News Center

Elsewhere Online twitter Facebook SLS Blogs YouTube SLS Channel Linked In SLSNavigator SLS on Flickr

Supreme Court Hears Challenge To Identity-Theft Law In Immigration Cases

Publication Date: 
February 26, 2009
The New York Times
Adam Liptak and Julia Preston

Lecturer in Law Kevin K. Russell is quoted in The New York Times in a story about a Supreme Court case that explores the question whether the use of false ID cards by illegal immigrants is identity theft. Russell argued the case:

A federal identity-theft law that has become a favorite tool of the government in immigration prosecutions appeared imperiled on Wednesday after the Supreme Court heard arguments about it.

Prosecutors have relied on the law to seek or threaten two-year sentence extensions in immigration cases against people who used fake Social Security numbers that turned out to belong to real people.


Kevin K. Russell, a lawyer for the defendant, said that ordinary usage requires the government to prove that people accused of identity theft under the law knew the numbers they used belonged to someone else.

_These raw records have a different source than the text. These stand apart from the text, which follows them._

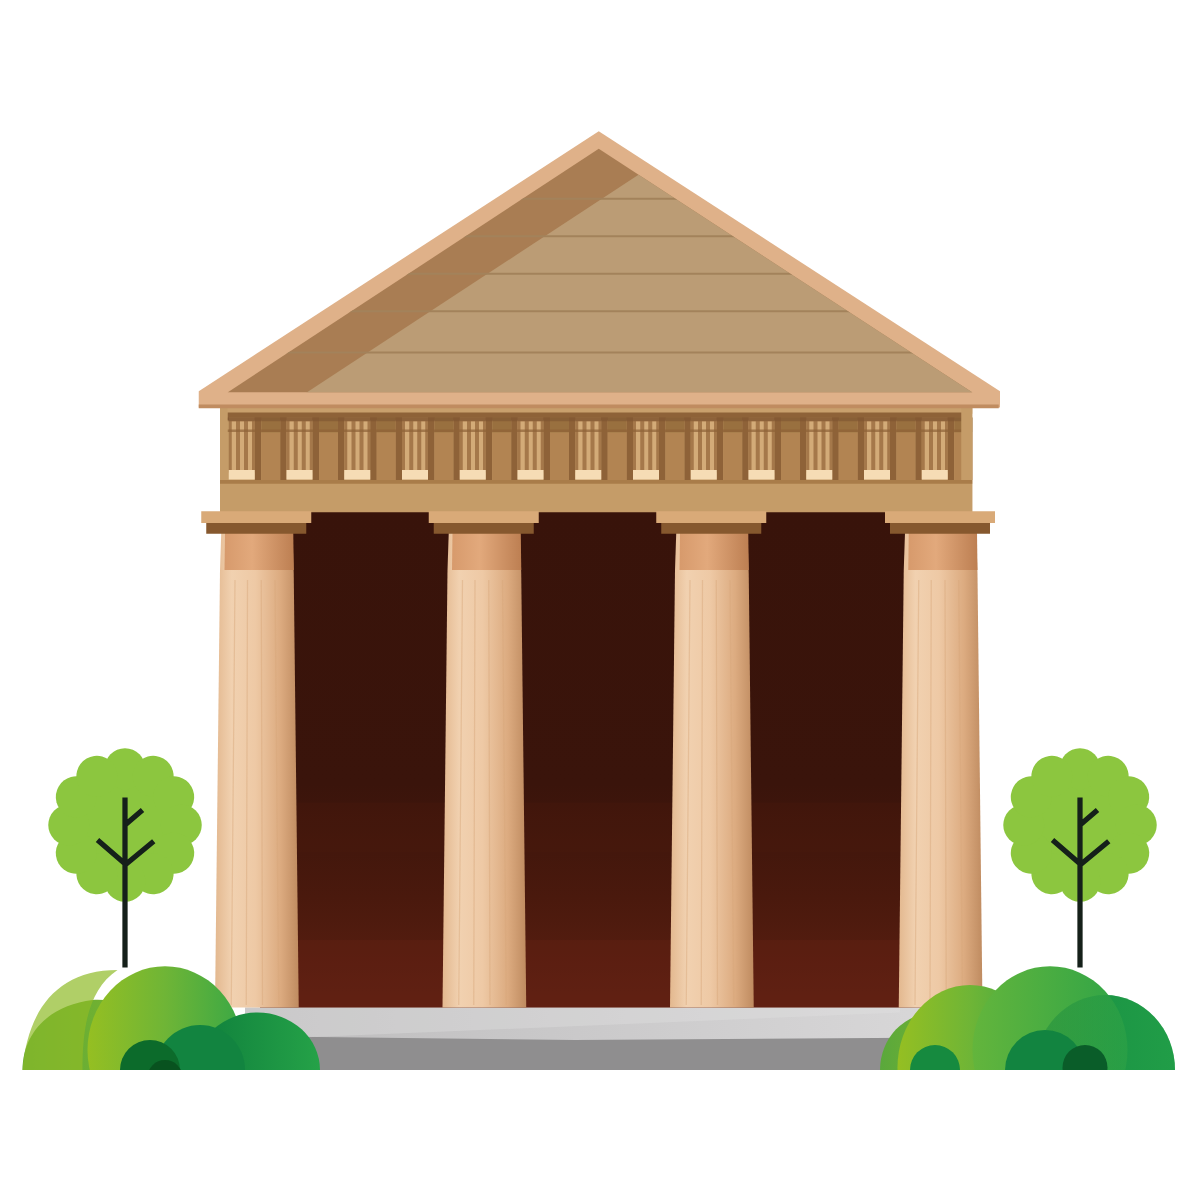
<!DOCTYPE html>
<html lang="en">
<head>
<meta charset="utf-8">
<title>Classical temple illustration</title>
<style>
:root{
  --paper:#ffffff;
  --cornice:#dfb189;
  --gable-shade:#a97d53;
  --gable-light:#bb9c75;
  --siding:#a3825b;
  --frieze:#c59c68;
  --frieze-light:#d3ab78;
  --triglyph:#8e6238;
  --groove:#a5784a;
  --cream:#f6dcb5;
  --capital-top:#d9aa78;
  --capital-under:#86582e;
  --floor-light:#cdcccd;
  --floor-dark:#8f8e8f;
  --leaf:#8cc63f;
  --trunk:#15201a;
}
html,body{margin:0;padding:0;background:var(--paper);overflow:hidden}
.canvas{width:1200px;height:1200px;overflow:hidden;background:var(--paper)}
.canvas svg{display:block}
.siding{stroke:var(--siding);stroke-width:.8;fill:none}
.branches{stroke:var(--trunk);stroke-width:2.1;stroke-linecap:butt;fill:none}
.leaf{fill:var(--leaf)}
</style>
</head>
<body>
<main class="canvas">
<svg width="1200" height="1200" viewBox="0 0 480 480" role="img" aria-label="Temple with four columns, flanked by trees and bushes">
  <defs>
    <linearGradient id="hall-dark" x1="0" y1="0" x2="0" y2="1">
      <stop offset="0" stop-color="#38130a"/>
      <stop offset=".55" stop-color="#3a140b"/>
      <stop offset=".78" stop-color="#4a190d"/>
      <stop offset="1" stop-color="#5e2012"/>
    </linearGradient>
    <linearGradient id="shaft-stone" x1="0" y1="0" x2="1" y2="0">
      <stop offset="0" stop-color="#e3b88f"/>
      <stop offset=".2" stop-color="#f1d1b0"/>
      <stop offset=".48" stop-color="#eec9a5"/>
      <stop offset=".78" stop-color="#dcab80"/>
      <stop offset="1" stop-color="#bf8b60"/>
    </linearGradient>
    <linearGradient id="neck-stone" x1="0" y1="0" x2="1" y2="0">
      <stop offset="0" stop-color="#d79a6c"/>
      <stop offset=".4" stop-color="#e2a97c"/>
      <stop offset="1" stop-color="#bd7f52"/>
    </linearGradient>
    <linearGradient id="floor-sheen" x1="0" y1="0" x2="1" y2="0">
      <stop offset="0" stop-color="#bdbcbd"/>
      <stop offset="1" stop-color="#d9d8d9"/>
    </linearGradient>
    <linearGradient id="bush-lime" x1="0" y1="0" x2="1" y2="0">
      <stop offset="0" stop-color="#95bf22"/>
      <stop offset=".5" stop-color="#6fb536"/>
      <stop offset="1" stop-color="#3aa845"/>
    </linearGradient>
    <linearGradient id="bush-edge" x1="0" y1="0" x2="1" y2="0">
      <stop offset="0" stop-color="#5aa83c"/>
      <stop offset="1" stop-color="#86b927"/>
    </linearGradient>
    <linearGradient id="bush-deep" x1="0" y1="0" x2="1" y2="0">
      <stop offset="0" stop-color="#0f7f3c"/>
      <stop offset="1" stop-color="#25a248"/>
    </linearGradient>
    <linearGradient id="bush-mid" x1="0" y1="0" x2="1" y2="0">
      <stop offset="0" stop-color="#63b53c"/>
      <stop offset="1" stop-color="#2fa447"/>
    </linearGradient>
    <clipPath id="gable-area"><path d="M239.5 59.5 91 157h298z"/></clipPath>
    <clipPath id="frieze-area"><path d="M88 163h301v42H88z"/></clipPath>
    <clipPath id="above-ground"><path d="M0 300h480v128H0z"/></clipPath>

    <g id="frieze-unit">
      <path d="M0 167h10.4v22H0z" fill="var(--groove)"/>
      <path d="M1.2 168.5h1.7v19.5h-1.7zM4.5 168.5h1.6v19.5H4.500zM7.700 168.5h1.600v19.5h-1.600z" fill="var(--frieze-light)"/>
      <path d="M10.400 167h2.600v25h-2.600z" fill="var(--triglyph)"/>
      <path d="M13 173h7.600v19H13z" fill="#b28452"/>
      <path d="M13 167h7.600v6H13z" fill="#99703f"/>
      <path d="M20.600 167h2.500v25h-2.500z" fill="var(--triglyph)"/>
      <path d="M0 188h10.400v3.800H0z" fill="var(--cream)"/>
    </g>

    <g id="column">
      <path d="M-14 213h28.500L15 230 17 403h-33.500L-14.500 228z" fill="url(#shaft-stone)"/>
      <path d="M-12.500 213h27.300L15 228h-27.700z" fill="url(#neck-stone)"/>
      <path d="M-8.500 232-10 402M-3.500 232-4 402M2 232 2.500 402M7.500 232 9 402" stroke="#d6a67b" stroke-width=".5" opacity=".45" fill="none"/>
      <path d="M-20 208.500h40v5h-40z" fill="var(--capital-under)"/>
      <path d="M-22 204.500h44v4.700h-44z" fill="var(--capital-top)"/>
    </g>

    <circle id="lobe" class="leaf" cx="0" cy="-22.500" r="8.200"/>
    <g id="lobe-trio">
      <use href="#lobe"/>
      <use href="#lobe" transform="rotate(30)"/>
      <use href="#lobe" transform="rotate(60)"/>
    </g>
    <g id="tree">
      <circle class="leaf" r="25"/>
      <use href="#lobe-trio"/>
      <use href="#lobe-trio" transform="rotate(90)"/>
      <use href="#lobe-trio" transform="rotate(180)"/>
      <use href="#lobe-trio" transform="rotate(270)"/>
      <path class="branches" d="M0-11V57M-11 6 0 15.500M0 16 11.500 6.500M0 0 7-6"/>
    </g>
  </defs>

  <g id="floor">
    <path d="M98 403h276l10 25H98z" fill="url(#floor-sheen)"/>
    <path d="M98 414.500 230 416l150-1v13H98z" fill="var(--floor-dark)"/>
    <path d="M98 403v13l262-11v-2z" fill="#e3e2e3" opacity=".35"/>
  </g>

  <g id="hall">
    <path d="M104 204h270v199H104z" fill="url(#hall-dark)"/>
    <path d="M104 376h270v27H104z" fill="#682314" opacity=".35"/>
    <path d="M104 321h270v20H104z" fill="#4b1a0e" opacity=".3"/>
  </g>

  <g id="frieze" clip-path="url(#frieze-area)">
    <path d="M88 163h301v42H88z" fill="var(--frieze)"/>
    <path d="M88 163h301v2.500H88z" fill="#c9a06d"/>
    <path d="M91 165h295v3H91z" fill="var(--triglyph)"/>
    <use href="#frieze-unit" x="91.500"/>
    <use href="#frieze-unit" x="114.600"/>
    <use href="#frieze-unit" x="137.700"/>
    <use href="#frieze-unit" x="160.800"/>
    <use href="#frieze-unit" x="183.900"/>
    <use href="#frieze-unit" x="207"/>
    <use href="#frieze-unit" x="230.100"/>
    <use href="#frieze-unit" x="253.200"/>
    <use href="#frieze-unit" x="276.300"/>
    <use href="#frieze-unit" x="299.400"/>
    <use href="#frieze-unit" x="322.500"/>
    <use href="#frieze-unit" x="345.600"/>
    <use href="#frieze-unit" x="368.700"/>
    <path d="M91 167h295v1.500H91z" fill="#7d5430" opacity=".6"/>
    <path d="M91 171.800h295v1H91z" fill="var(--triglyph)" opacity=".7"/>
    <path d="M384.500 163h4.500v42h-4.500zM88 163h3v42h-3z" fill="var(--frieze)"/>
    <path d="M88 192h301v1.500H88z" fill="#a97c49"/>
  </g>

  <g id="pediment">
    <path d="M239.500 52.500 400 156.500v6.500H79.500v-6.500z" fill="var(--cornice)"/>
    <g clip-path="url(#gable-area)">
      <path d="M80 50h320v110H80z" fill="var(--gable-shade)"/>
      <path d="M256 69.500 400 164H112z" fill="var(--gable-light)"/>
      <path class="siding" d="M80 79.500h320M80 94.500h320M80 109.500h320M80 124.500h320M80 141h320"/>
    </g>
    <path d="M79.500 161.800h320v1.500h-320z" fill="#c08c60"/>
  </g>

  <g id="colonnade">
    <use href="#column" x="102.500"/>
    <use href="#column" x="193.500"/>
    <use href="#column" x="284.500"/>
    <use href="#column" x="376"/>
  </g>

  <g id="trees">
    <use href="#tree" x="50" y="330"/>
    <use href="#tree" x="432" y="330"/>
  </g>

  <g id="bushes-left" clip-path="url(#above-ground)">
    <path d="M9 428c0-15 11-26 28-28 18-1 33 12 34 28z" fill="url(#bush-edge)"/>
    <ellipse cx="66" cy="420" rx="31" ry="33.500" fill="url(#bush-lime)"/>
    <path d="M9 428c2-24 14-40 38-40-12 8-14 24-14 40z" fill="#8fba26" opacity=".7"/>
    <ellipse cx="103" cy="428" rx="25" ry="23" fill="url(#bush-deep)"/>
    <circle cx="80" cy="428" r="18" fill="#128440"/>
    <circle cx="60" cy="428" r="12" fill="#0c6b2b"/>
    <circle cx="66" cy="431" r="7" fill="#08521f"/>
  </g>

  <g id="bushes-right" clip-path="url(#above-ground)">
    <ellipse cx="374" cy="428" rx="22" ry="23" fill="url(#bush-edge)"/>
    <ellipse cx="388" cy="427" rx="29" ry="33" fill="url(#bush-lime)"/>
    <ellipse cx="442" cy="428" rx="28" ry="30" fill="#1e9a47"/>
    <ellipse cx="420" cy="420" rx="31" ry="33.500" fill="url(#bush-mid)"/>
    <ellipse cx="442" cy="428" rx="28" ry="30" fill="url(#bush-deep)" opacity=".4"/>
    <circle cx="418" cy="428" r="16" fill="#128440"/>
    <circle cx="434" cy="427" r="9" fill="#0a5d29"/>
    <circle cx="374" cy="428" r="10" fill="#168a3f"/>
  </g>
</svg>
</main>
</body>
</html>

“If I say that John knowingly used a pair of scissors of his mother,” Mr. Russell said by way of example, “I am saying not simply that John knew he was using something that turned out to be his mother’s scissors or even that John knew he was using scissors which turned out to be his mother’s. I am saying that John knew that the scissors he was using belonged to his mother.”

Mr. Russell’s client, Ignacio Flores-Figueroa, was a Mexican citizen working illegally for a steel plant in Illinois. At first, Mr. Flores-Figueroa used a false name and fake Social Security number, one that did not happen to match that of a real person. Six years later, he told his employer that he wanted to be known by his real name, and he presented forged Social Security and alien registration cards that bore numbers assigned to real people.


Mr. Russell said that interpretation of the law can give rise to perverse results, including the possibilities of “two people with identical culpability ending up with substantially different punishments, or people with substantially different culpability ending up with identical punishments.”